Work instruction
Nothing but a number is wanted here: the count of lines in the data holding the word "title".

(Stored data entries)
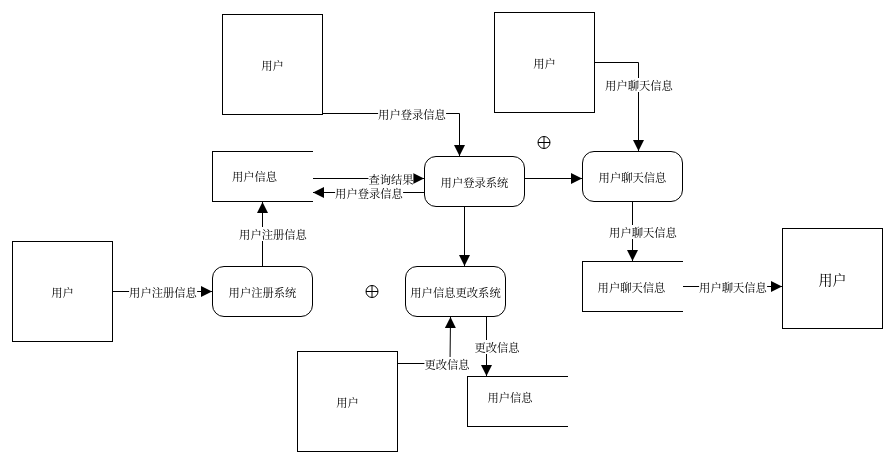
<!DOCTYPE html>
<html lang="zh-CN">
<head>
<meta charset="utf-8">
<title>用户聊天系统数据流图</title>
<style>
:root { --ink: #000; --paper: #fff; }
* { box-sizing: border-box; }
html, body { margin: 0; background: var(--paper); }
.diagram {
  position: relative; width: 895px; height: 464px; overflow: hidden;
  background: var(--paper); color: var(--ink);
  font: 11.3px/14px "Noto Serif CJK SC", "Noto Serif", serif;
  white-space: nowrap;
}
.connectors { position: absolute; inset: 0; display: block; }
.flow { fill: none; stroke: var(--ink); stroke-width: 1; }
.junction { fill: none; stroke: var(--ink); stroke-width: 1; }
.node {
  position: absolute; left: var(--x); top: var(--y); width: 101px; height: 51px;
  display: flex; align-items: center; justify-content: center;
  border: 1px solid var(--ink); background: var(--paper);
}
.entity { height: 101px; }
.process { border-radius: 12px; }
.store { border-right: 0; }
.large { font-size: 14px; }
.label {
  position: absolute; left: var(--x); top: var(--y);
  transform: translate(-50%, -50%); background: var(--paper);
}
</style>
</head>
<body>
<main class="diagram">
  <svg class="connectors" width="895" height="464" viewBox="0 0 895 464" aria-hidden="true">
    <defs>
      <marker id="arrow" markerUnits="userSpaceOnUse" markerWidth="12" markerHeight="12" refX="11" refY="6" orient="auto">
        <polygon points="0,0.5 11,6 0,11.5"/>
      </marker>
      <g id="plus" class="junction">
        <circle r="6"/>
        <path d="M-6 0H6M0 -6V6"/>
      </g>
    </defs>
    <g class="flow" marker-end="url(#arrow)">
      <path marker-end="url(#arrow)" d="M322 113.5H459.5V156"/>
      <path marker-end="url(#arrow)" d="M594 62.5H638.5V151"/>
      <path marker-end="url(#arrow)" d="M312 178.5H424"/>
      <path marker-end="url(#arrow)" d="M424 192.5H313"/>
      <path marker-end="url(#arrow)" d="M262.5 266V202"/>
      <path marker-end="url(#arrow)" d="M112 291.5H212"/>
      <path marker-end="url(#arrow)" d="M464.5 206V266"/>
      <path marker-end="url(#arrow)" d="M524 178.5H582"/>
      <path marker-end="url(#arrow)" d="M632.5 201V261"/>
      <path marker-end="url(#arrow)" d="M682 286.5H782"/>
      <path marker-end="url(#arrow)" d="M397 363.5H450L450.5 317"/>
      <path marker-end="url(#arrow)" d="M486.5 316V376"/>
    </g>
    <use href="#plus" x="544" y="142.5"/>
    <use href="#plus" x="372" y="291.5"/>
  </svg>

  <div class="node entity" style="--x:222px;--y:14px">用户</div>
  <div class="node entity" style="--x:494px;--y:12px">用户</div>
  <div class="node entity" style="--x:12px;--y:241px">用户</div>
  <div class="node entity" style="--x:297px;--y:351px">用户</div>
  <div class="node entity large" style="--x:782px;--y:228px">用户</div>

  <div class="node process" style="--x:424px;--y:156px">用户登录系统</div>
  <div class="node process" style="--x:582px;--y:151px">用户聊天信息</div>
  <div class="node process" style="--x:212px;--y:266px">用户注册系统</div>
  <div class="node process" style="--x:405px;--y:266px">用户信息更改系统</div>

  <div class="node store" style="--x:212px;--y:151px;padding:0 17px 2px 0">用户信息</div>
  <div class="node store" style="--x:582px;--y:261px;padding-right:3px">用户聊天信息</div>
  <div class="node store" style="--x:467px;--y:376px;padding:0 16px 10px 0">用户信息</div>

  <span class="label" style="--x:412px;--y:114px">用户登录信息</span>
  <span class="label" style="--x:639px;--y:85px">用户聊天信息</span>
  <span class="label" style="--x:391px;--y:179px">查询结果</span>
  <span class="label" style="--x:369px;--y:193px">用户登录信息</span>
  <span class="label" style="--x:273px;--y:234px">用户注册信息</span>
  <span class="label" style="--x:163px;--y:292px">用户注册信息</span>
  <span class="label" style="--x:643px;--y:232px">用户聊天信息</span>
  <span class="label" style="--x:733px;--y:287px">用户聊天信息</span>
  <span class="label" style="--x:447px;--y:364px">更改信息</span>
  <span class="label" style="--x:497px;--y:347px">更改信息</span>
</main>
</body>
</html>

* * *

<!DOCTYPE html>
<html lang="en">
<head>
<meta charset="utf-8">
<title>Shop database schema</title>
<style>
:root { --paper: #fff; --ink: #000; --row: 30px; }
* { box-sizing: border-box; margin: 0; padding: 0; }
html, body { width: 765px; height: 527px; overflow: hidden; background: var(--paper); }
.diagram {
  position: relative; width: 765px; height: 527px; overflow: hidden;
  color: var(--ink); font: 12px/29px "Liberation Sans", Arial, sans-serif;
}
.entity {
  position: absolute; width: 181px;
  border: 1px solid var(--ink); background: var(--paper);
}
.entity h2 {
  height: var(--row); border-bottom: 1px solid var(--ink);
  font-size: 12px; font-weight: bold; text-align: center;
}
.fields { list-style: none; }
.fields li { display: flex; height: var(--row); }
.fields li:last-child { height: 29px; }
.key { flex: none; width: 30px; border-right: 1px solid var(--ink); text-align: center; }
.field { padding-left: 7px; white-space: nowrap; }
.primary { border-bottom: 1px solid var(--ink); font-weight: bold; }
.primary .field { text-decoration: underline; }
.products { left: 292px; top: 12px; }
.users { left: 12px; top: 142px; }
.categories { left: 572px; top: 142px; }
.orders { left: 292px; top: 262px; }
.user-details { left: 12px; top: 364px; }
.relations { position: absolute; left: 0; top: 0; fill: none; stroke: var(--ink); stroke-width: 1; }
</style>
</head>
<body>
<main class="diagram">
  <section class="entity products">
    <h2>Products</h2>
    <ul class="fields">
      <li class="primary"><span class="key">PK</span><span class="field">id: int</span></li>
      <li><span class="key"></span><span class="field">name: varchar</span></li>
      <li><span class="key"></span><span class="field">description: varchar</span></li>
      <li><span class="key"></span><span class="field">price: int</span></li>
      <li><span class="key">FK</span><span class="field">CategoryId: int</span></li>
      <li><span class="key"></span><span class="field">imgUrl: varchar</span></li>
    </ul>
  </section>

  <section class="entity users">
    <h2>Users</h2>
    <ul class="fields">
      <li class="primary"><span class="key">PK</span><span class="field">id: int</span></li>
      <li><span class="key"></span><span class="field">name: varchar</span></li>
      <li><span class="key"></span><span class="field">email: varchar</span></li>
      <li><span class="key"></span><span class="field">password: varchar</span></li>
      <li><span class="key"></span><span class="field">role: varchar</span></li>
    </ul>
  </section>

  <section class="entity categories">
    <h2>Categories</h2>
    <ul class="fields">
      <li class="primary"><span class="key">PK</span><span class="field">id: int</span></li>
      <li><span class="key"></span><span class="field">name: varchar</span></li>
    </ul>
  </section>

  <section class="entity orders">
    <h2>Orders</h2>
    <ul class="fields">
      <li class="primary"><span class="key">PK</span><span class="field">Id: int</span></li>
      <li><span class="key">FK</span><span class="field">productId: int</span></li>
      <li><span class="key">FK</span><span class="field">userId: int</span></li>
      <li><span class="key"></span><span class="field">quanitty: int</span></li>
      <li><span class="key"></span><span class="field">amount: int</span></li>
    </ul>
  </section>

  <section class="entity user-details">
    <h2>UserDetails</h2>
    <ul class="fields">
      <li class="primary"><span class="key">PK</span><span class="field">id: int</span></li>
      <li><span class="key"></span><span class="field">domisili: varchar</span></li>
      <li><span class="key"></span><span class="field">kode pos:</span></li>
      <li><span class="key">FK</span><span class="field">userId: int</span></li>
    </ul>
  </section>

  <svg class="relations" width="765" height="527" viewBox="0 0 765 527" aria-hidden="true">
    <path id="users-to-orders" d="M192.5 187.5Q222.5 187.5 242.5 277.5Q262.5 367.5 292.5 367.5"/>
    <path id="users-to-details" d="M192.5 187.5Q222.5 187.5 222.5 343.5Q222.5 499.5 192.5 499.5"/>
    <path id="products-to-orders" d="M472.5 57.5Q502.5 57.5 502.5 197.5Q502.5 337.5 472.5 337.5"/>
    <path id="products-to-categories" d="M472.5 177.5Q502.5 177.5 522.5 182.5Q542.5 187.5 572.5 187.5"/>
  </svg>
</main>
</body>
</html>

--

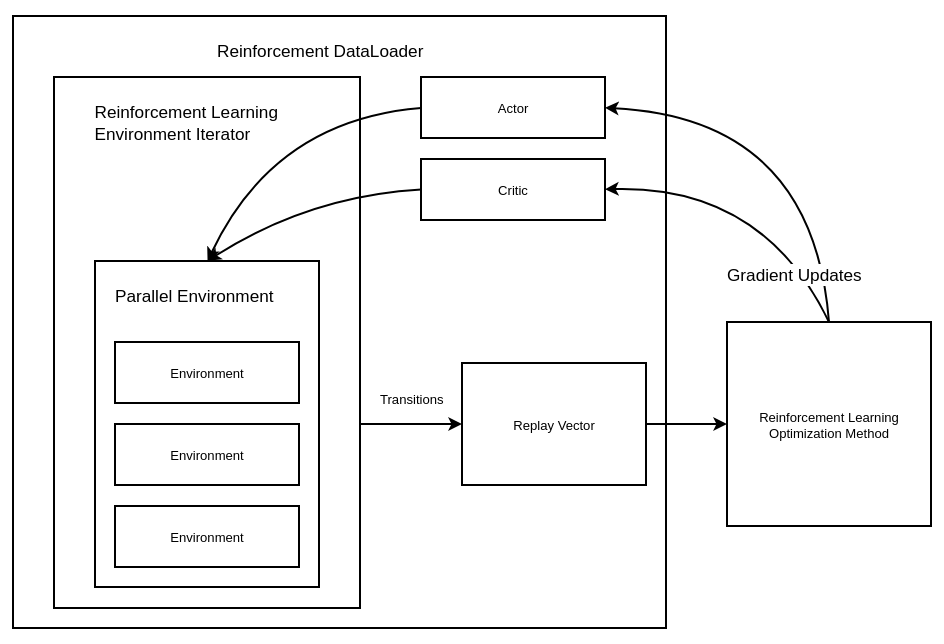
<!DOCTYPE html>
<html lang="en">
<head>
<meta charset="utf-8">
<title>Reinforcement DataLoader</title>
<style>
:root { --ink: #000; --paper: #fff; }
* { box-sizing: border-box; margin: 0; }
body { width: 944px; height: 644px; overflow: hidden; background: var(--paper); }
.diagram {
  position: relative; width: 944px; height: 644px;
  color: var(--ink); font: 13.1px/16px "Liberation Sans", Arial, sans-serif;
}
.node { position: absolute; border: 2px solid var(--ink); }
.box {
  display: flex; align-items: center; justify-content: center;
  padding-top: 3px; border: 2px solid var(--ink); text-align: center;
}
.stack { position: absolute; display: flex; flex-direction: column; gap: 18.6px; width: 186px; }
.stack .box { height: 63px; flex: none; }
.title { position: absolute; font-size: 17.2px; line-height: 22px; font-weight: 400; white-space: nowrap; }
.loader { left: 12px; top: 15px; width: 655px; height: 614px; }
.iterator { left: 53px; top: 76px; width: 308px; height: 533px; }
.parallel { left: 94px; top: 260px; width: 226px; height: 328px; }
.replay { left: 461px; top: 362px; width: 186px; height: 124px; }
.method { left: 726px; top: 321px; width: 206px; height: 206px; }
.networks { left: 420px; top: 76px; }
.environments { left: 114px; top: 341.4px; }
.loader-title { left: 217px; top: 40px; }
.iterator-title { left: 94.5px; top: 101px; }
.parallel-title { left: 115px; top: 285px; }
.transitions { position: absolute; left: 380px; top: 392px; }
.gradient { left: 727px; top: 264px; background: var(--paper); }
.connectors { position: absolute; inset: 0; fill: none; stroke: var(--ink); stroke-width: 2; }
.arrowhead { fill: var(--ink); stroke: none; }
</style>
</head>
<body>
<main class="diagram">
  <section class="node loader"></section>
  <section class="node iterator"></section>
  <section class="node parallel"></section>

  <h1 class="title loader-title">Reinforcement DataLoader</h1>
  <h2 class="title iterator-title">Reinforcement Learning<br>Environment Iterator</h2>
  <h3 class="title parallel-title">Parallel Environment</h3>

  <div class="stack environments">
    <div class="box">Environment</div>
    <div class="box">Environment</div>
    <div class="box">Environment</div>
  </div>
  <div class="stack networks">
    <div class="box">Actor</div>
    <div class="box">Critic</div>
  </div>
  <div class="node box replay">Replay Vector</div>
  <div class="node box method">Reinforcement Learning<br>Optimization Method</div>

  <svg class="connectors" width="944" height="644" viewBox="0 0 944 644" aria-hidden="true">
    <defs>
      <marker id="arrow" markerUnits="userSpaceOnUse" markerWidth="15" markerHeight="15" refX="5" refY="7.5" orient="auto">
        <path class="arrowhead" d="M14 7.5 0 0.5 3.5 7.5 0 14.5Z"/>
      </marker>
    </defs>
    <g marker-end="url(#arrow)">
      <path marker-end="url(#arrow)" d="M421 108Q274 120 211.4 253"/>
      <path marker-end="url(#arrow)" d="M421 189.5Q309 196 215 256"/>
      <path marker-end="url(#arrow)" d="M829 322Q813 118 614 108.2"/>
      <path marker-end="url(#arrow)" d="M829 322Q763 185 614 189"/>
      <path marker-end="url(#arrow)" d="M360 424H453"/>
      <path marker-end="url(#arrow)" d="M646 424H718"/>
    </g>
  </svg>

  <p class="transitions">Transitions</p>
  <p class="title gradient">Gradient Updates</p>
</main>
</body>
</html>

Task answer
11